They found that the film is effective at killing all of the viruses – even in a room lit with just white fluorescent tubes. The research, which has been published in the Journal of Photochemistry and Photobiology B: Biology, was carried out by Professor Andrew Mills, Dr Ri Han and Dr Christopher O’Rourke in the School of Chemistry and Chemical Engineering at Queen’s University Belfast and Dr Connor Bamford and Dr Jonathon D. Coey at the Wellcome-Wolfson Institute for Experimental Medicine in the School of Medicine, Dentistry and Biomedical Sciences at Queen's.
Professor Andrew Mills comments: "This film could replace many of the disposable plastic films used in the healthcare industry as it has the added value of being self-sterilising at no real extra cost.
Through rigorous testing we have found that it is effective at killing viruses with just room light – this is the first time that anything like this has been developed and we hope that it will be a huge benefit to society."Dr Connor Bamford says: "Pathogenic viruses like SARS2 and influenza will continue to be global problem for years to come. In developing self-sterilising thin plastic films, we have created a low-cost technology that could have a significant impact on the transmission of such concerning viruses in a healthcare environment and other sectors where they are used."

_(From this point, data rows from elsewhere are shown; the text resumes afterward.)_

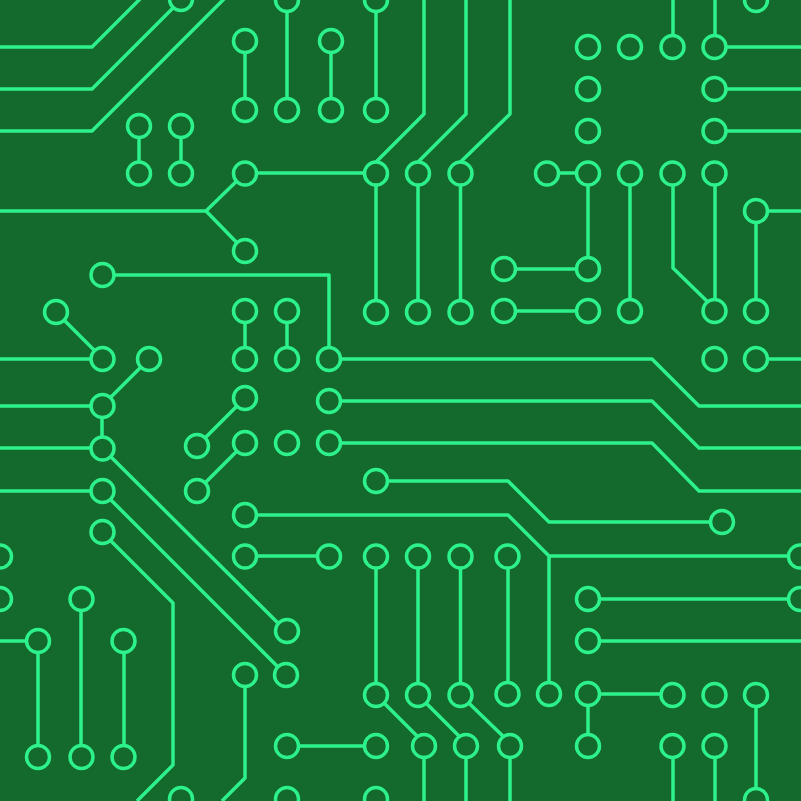
<!DOCTYPE html>
<html lang="en">
<head>
<meta charset="utf-8">
<title>Circuit board pattern</title>
<style>
:root { --board: #14692d; --trace: #2df28b; }
html, body { margin: 0; background: var(--board); overflow: hidden; }
.circuit { display: block; width: 801px; height: 801px; background: var(--board); }
.traces { fill: none; stroke: var(--trace); stroke-width: 3.5; stroke-linejoin: round; }
.pad { fill: var(--board); stroke: var(--trace); stroke-width: 3.5; }
</style>
</head>
<body>
<svg class="circuit" viewBox="0 0 801 801" role="img" aria-label="Green circuit board pattern">
  <defs><circle id="pad" class="pad" r="11.5"/></defs>

  <g class="traces">
    <g id="traces-top-left">
      <path d="M0 47H92L140-1M0 89H92L181 0M0 131H92L225-2"/>
      <path d="M139 126V173M181 126V173M245 41V110M287 0V110M331 41V110M376 0V110"/>
      <path d="M0 211H206L245 173H376M206 211L245 251"/>
      <path d="M102 275H329V359"/>
    </g>
    <g id="traces-top-right">
      <path d="M424 0V114L376 162V312M466 0V114L418 162V312M510 0V114L460.500 162V312"/>
      <path d="M673 0V47M715 0V47H801M715 89H801M715 131H801"/>
      <path d="M547 173H588V269H504M504 311H588M630 173V311M673 173V268L715 309M715 173V311"/>
      <path d="M801 211H756V311M756 359H801"/>
    </g>
    <g id="traces-middle">
      <path d="M56 312L102 358M0 359H102M149 359L102 406V448M0 406H102M0 448H102M0 491H102"/>
      <path d="M245 311V359M287 311V359M245 398L197 446M245 443L197 491"/>
      <path d="M329 359H652L699 406H801M329 401H652L699 448H801M329 443H652L699 491H801"/>
      <path d="M376 481H508L549 522H722M245 515H508L549 556H801M549 556V694"/>
    </g>
    <g id="traces-bottom-left">
      <path d="M102 448L287 632M102 491L286 675M102 532L173 603V765L137 801"/>
      <path d="M0 641H38V757M81 599V757M124 641V757"/>
      <path d="M245 675V778L222 801M287 746H376M245 556H329"/>
    </g>
    <g id="traces-bottom-right">
      <path d="M376 556V695L424 743V801M418 556V695L466 743V801M460.500 556V695L510 743V801M508 556V694"/>
      <path d="M588 599H801M588 641H801M588 746V694H673M673 746V801M715 746V801M756 695V801"/>
    </g>
  </g>

  <g id="pads-top-left">
    <use href="#pad" x="181" y="-1"/><use href="#pad" x="287" y="0"/><use href="#pad" x="376" y="0"/>
    <use href="#pad" x="245" y="41"/><use href="#pad" x="331" y="41"/>
    <use href="#pad" x="245" y="110"/><use href="#pad" x="287" y="110"/><use href="#pad" x="331" y="110"/><use href="#pad" x="376" y="110"/>
    <use href="#pad" x="139" y="126"/><use href="#pad" x="181" y="126"/><use href="#pad" x="139" y="173.500"/><use href="#pad" x="181" y="173.500"/>
    <use href="#pad" x="245" y="173.500"/><use href="#pad" x="245" y="251"/><use href="#pad" x="102.500" y="275"/>
  </g>
  <g id="pads-top-right">
    <use href="#pad" x="376" y="173.500"/><use href="#pad" x="418" y="173.500"/><use href="#pad" x="460.500" y="173.500"/>
    <use href="#pad" x="376" y="312"/><use href="#pad" x="418" y="312"/><use href="#pad" x="460.500" y="312"/>
    <use href="#pad" x="756" y="0"/>
    <use href="#pad" x="588" y="47"/><use href="#pad" x="630" y="47"/><use href="#pad" x="672.500" y="47"/><use href="#pad" x="714.500" y="47"/>
    <use href="#pad" x="588" y="89"/><use href="#pad" x="714.500" y="89"/><use href="#pad" x="588" y="131"/><use href="#pad" x="714.500" y="131"/>
    <use href="#pad" x="547" y="173.500"/><use href="#pad" x="588" y="173.500"/><use href="#pad" x="630" y="173.500"/><use href="#pad" x="672.500" y="173.500"/><use href="#pad" x="714.500" y="173.500"/>
    <use href="#pad" x="756" y="211"/><use href="#pad" x="504" y="269"/><use href="#pad" x="588" y="269"/>
    <use href="#pad" x="504" y="311"/><use href="#pad" x="588" y="311"/><use href="#pad" x="630" y="311"/><use href="#pad" x="714.500" y="311"/><use href="#pad" x="756" y="311"/>
    <use href="#pad" x="714.500" y="359"/><use href="#pad" x="756" y="359"/>
  </g>
  <g id="pads-middle">
    <use href="#pad" x="56" y="312"/><use href="#pad" x="102.500" y="359"/><use href="#pad" x="149" y="359"/>
    <use href="#pad" x="102.500" y="406"/><use href="#pad" x="102.500" y="448.500"/><use href="#pad" x="102.500" y="491"/><use href="#pad" x="102.500" y="532"/>
    <use href="#pad" x="245" y="311"/><use href="#pad" x="287" y="311"/>
    <use href="#pad" x="245" y="359"/><use href="#pad" x="287" y="359"/><use href="#pad" x="329" y="359"/>
    <use href="#pad" x="245" y="398"/><use href="#pad" x="329" y="401"/><use href="#pad" x="197" y="446"/><use href="#pad" x="197" y="491"/>
    <use href="#pad" x="245" y="443"/><use href="#pad" x="287" y="443"/><use href="#pad" x="329" y="443"/>
    <use href="#pad" x="376" y="481"/><use href="#pad" x="722" y="522"/><use href="#pad" x="245" y="515"/>
  </g>
  <g id="pads-bottom-left">
    <use href="#pad" x="0" y="556.500"/><use href="#pad" x="0" y="599"/>
    <use href="#pad" x="38" y="641"/><use href="#pad" x="81.500" y="599"/><use href="#pad" x="123.500" y="641"/>
    <use href="#pad" x="38" y="757"/><use href="#pad" x="81.500" y="757"/><use href="#pad" x="123.500" y="757"/>
    <use href="#pad" x="245" y="556.500"/><use href="#pad" x="329" y="556.500"/>
    <use href="#pad" x="287" y="631"/><use href="#pad" x="245" y="675"/><use href="#pad" x="286" y="675"/>
    <use href="#pad" x="287" y="746"/><use href="#pad" x="376" y="746"/>
    <use href="#pad" x="181" y="799"/><use href="#pad" x="287" y="799"/><use href="#pad" x="376" y="799"/>
  </g>
  <g id="pads-bottom-right">
    <use href="#pad" x="376" y="556.500"/><use href="#pad" x="418" y="556.500"/><use href="#pad" x="460.500" y="556.500"/><use href="#pad" x="507.500" y="556.500"/>
    <use href="#pad" x="800" y="556.500"/><use href="#pad" x="588" y="599"/><use href="#pad" x="800" y="599"/><use href="#pad" x="588" y="641"/>
    <use href="#pad" x="376" y="695"/><use href="#pad" x="418" y="695"/><use href="#pad" x="460.500" y="695"/><use href="#pad" x="507.500" y="694"/><use href="#pad" x="549" y="694"/>
    <use href="#pad" x="588" y="694"/><use href="#pad" x="672.500" y="695"/><use href="#pad" x="714.500" y="695"/><use href="#pad" x="756" y="695"/>
    <use href="#pad" x="424" y="746"/><use href="#pad" x="466" y="746"/><use href="#pad" x="510" y="746"/>
    <use href="#pad" x="588" y="746"/><use href="#pad" x="672.500" y="746"/><use href="#pad" x="714.500" y="746"/><use href="#pad" x="756" y="800"/>
  </g>
</svg>
</body>
</html>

The project was funded by the Engineering and Physical Research Council, which is part of UK Research and Innovation. EPSRC Director for Cross Council Programmes, Dr Kedar Pandya, comments: "This is a hugely exciting development which has the potential to dramatically reduce the transmission of viruses across a wide range of settings while being environmentally sustainable. "It is an excellent example of adventurous, innovative research which has the potential to improve the lives of millions of people."